In section three of this article, for those of you generally interested in better and in this case more cost effective solutions, Yeh discusses a number of cost-effectiveness analyses comparing 22 leading approaches for raising student achievement, the results of which suggest that “the most efficient approach—rapid performance feedback (RPF)—is approximately 5,700 times as efficient as the use of VAM to identify and replace low-performing teachers” (p. 25; see also p. 23-24).


Citation: Yeh, S. S. (2013). A re-analysis of the effects of teacher replacement using value-added modeling. Teachers College Record, 115(12), 1-35. Retrieved from

Recommended Reading — 50 Myths and Lies that Threaten America’s Public Schools: The Real Crisis in Education

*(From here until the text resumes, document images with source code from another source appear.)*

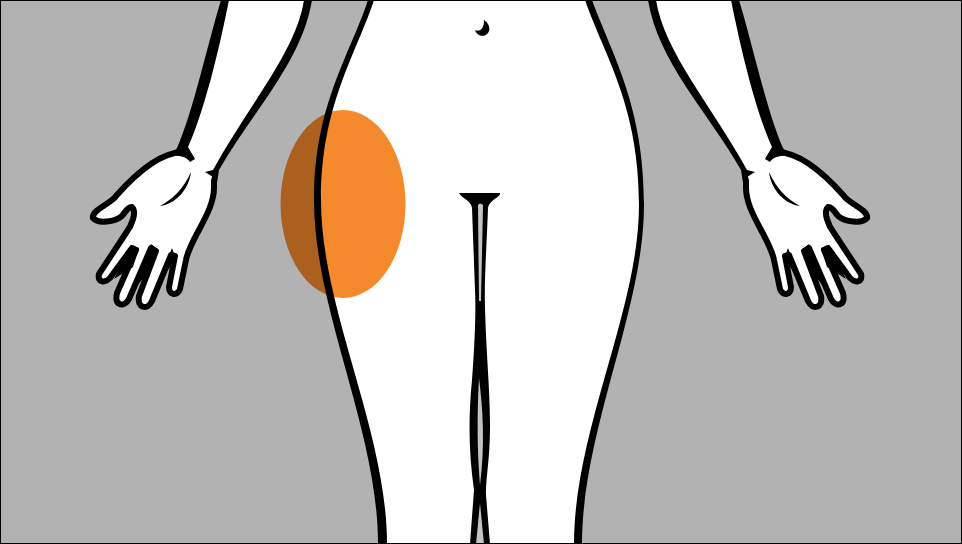
<!DOCTYPE html>
<html lang="en">
<head>
<meta charset="utf-8">
<title>Hip area diagram</title>
<style>
:root { --ground: #b2b2b2; --skin: #fff; --ink: #000; --gap: #c3c3bf; --marker: #f58a2c; --marker-shade: #ab6020; }
html, body { margin: 0; overflow: hidden; }
svg { display: block; width: 962px; height: 544px; }
.ground { fill: var(--ground); }
.skin { fill: var(--skin); }
.ink { fill: var(--ink); }
.gap { fill: var(--gap); }
.marker { fill: var(--marker); }
.marker-shade { fill: var(--marker-shade); }
.hand { fill: var(--skin); stroke: var(--ink); stroke-width: 6; stroke-linejoin: round; stroke-linecap: round; }
.frame { fill: none; stroke: var(--ink); stroke-width: 2; }
</style>
</head>
<body>
<svg viewBox="0 0 962 544" role="img" aria-label="Diagram of the hips and thighs with the outer hip highlighted in orange">
  <defs>
    <path id="torso" d="M371 0C353 55 318 105 318 200C318 310 382 430 382 544H578C578 430 641 310 641 205C641 105 608 55 589 0Z"/>
    <clipPath id="torso-clip"><use href="#torso"/></clipPath>
    <ellipse id="hip-area" cx="343" cy="204" rx="62.5" ry="94"/>
    <g id="arm">
      <path class="skin" d="M225 0L182 152L190 180H213L216 172C250 110 303 60 309 0Z"/>
      <path class="hand" d="M182 152C160 153 138 171 116 196C112 203 91 210 93 218C98 224 115 222 122 216C126 211 128 207 132 207C137 212 132 225 126 233L99 274C97 283 105 283 110 278L132 248L136 250L117 293C114 306 124 308 129 299L151 248L156 251L139 296C137 308 147 311 152 301L171 255L175 256L169 287C169 296 178 296 180 289L186 260C190 238 215 212 214 186L214 173"/>
      <path class="skin" d="M185 155L190 149L214 171L211 180L190 178L178 158Z"/>
      <path class="ink" d="M221 0H229C219 50 204 112 188 147L195 159L190 162C187 157 179 155 171 155L177 148C193 112 206 50 221 0Z"/>
      <path class="ink" d="M304 0H312C302 62 252 112 219 170L217 183L211 184L213 177L205 172L213 170C248 106 296 52 304 0Z"/>
      <path class="ink" d="M191 172C189 189 176 204 160 206C173 199 184 188 191 172Z"/>
      <path class="ink" d="M131 245L139 248L133 267L114 279ZM151 244L158 250L151 268L134 290ZM172 248L176 260L167 271L157 287Z"/>
    </g>
  </defs>

  <rect class="ground" width="962" height="544"/>
  <use href="#arm"/>
  <use href="#arm" transform="translate(960 0) scale(-1 1)"/>

  <use class="marker-shade" href="#hip-area"/>
  <use class="skin" href="#torso"/>
  <g clip-path="url(#torso-clip)"><use class="marker" href="#hip-area"/></g>

  <g id="body-lines" class="ink">
    <path d="M368 0C350 55 314 105 314 200C314 310 378 430 378 544H387C387 430 321 310 321 200C321 105 356 55 374 0Z"/>
    <path d="M585 0H592C612 55 644 105 644 205C644 310 582 430 582 544H574C574 430 639 310 639 205C639 105 604 55 585 0Z"/>
    <path d="M484 20C489 23 491 29 488 33C484 38 477 36 475 30C480 32 484 29 484 20Z"/>
    <path d="M459 193H500C501 197 489 200 488 208C487 240 484 280 485 308C486 350 490 390 490 425C490 460 486 475 486 495L490 544H470L474 490C469 455 468 420 472 380C475 340 476 310 475 290L472 208C471 200 462 199 459 193Z"/>
  </g>
  <g id="leg-gaps" class="gap">
    <path d="M478 205Q480 202 483 205L481 301H479Z"/>
    <path d="M479 378C483 410 485 445 480 485C477 450 477 415 479 378Z"/>
    <path d="M480 503L484 544H476Z"/>
  </g>
  <rect class="frame" x="0" y="0" width="962" height="544"/>
</svg>
</body>
</html>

A few months ago, two of the most renowned scholars in the field of education—Drs. David Berliner and Gene Glass, who are both mentors of mine here at Arizona State — wrote a book that is sure to stir up some engaging dialogue regarding public education. The two teamed up with a group of our PhD students as well as PhD students from the University of Colorado-Boulder in order to tackle what they have deemed the 50 Myths and Lies that Threaten America’s Public Schools: The Real Crisis in Education. While the book covers a wide range of topics including everything from charter schools, to bullying, to English acquisition programs, and even sex education, there are several chapters (or myths) that would likely be of particular interest to the readers of this blog (i.e., on teacher accountability and VAMs — see post forthcoming).

Otherwise, eight of the other myths, specifically, deal directly with the lies often told about teachers, including the way in which they should be evaluated based on student test scores (via VAMs). They include the following myths, again, deconstructed in this book:

  • Teachers are the most important influence in a child’s education.
  • Teachers in the United States are well-paid.
  • Merit pay is a good way to increase the performance of teachers. Teachers should be evaluated on the basis of the performance of their students. Rewarding and punishing schools for the performance of their students will improve our nation’s schools. – See forthcoming post about this myth specifically
  • Teachers in schools that serve the poor are not very talented.
  • Teach for America teachers are well trained, highly qualified, and get amazing results.
  • Subject matter knowledge is the most important asset a teacher can possess.
  • Teachers’ unions are responsible for much poor school performance. Incompetent teachers cannot be fired if they have tenure.
  • Judging teacher education programs by means of the scores that their teachers’ students get on state tests is a good way to judge the quality of the teacher education program.

At a time when corporate reformists are more interested in making money off of education than actually attempting to improve educational quality for all students, books like this are critical in helping us decipher the truth from the perpetual myths that have become the bedrock of the reform movement. Berliner and Glass do not hold back – they name names where possible and provide enough research to support their claims… but not too much to slow them down. Instead, they call upon decades’ worth of educational research, the trusty work of their students, and a bit of logic and humor in order to pack a powerful punch against those most responsible for spreading the myths and, often, flat-out lies about America’s students, teachers, and schools. This book is for teachers, parents, policymakers, school administrators, and concerned citizens alike. I definitely recommend that you add it to your reading list!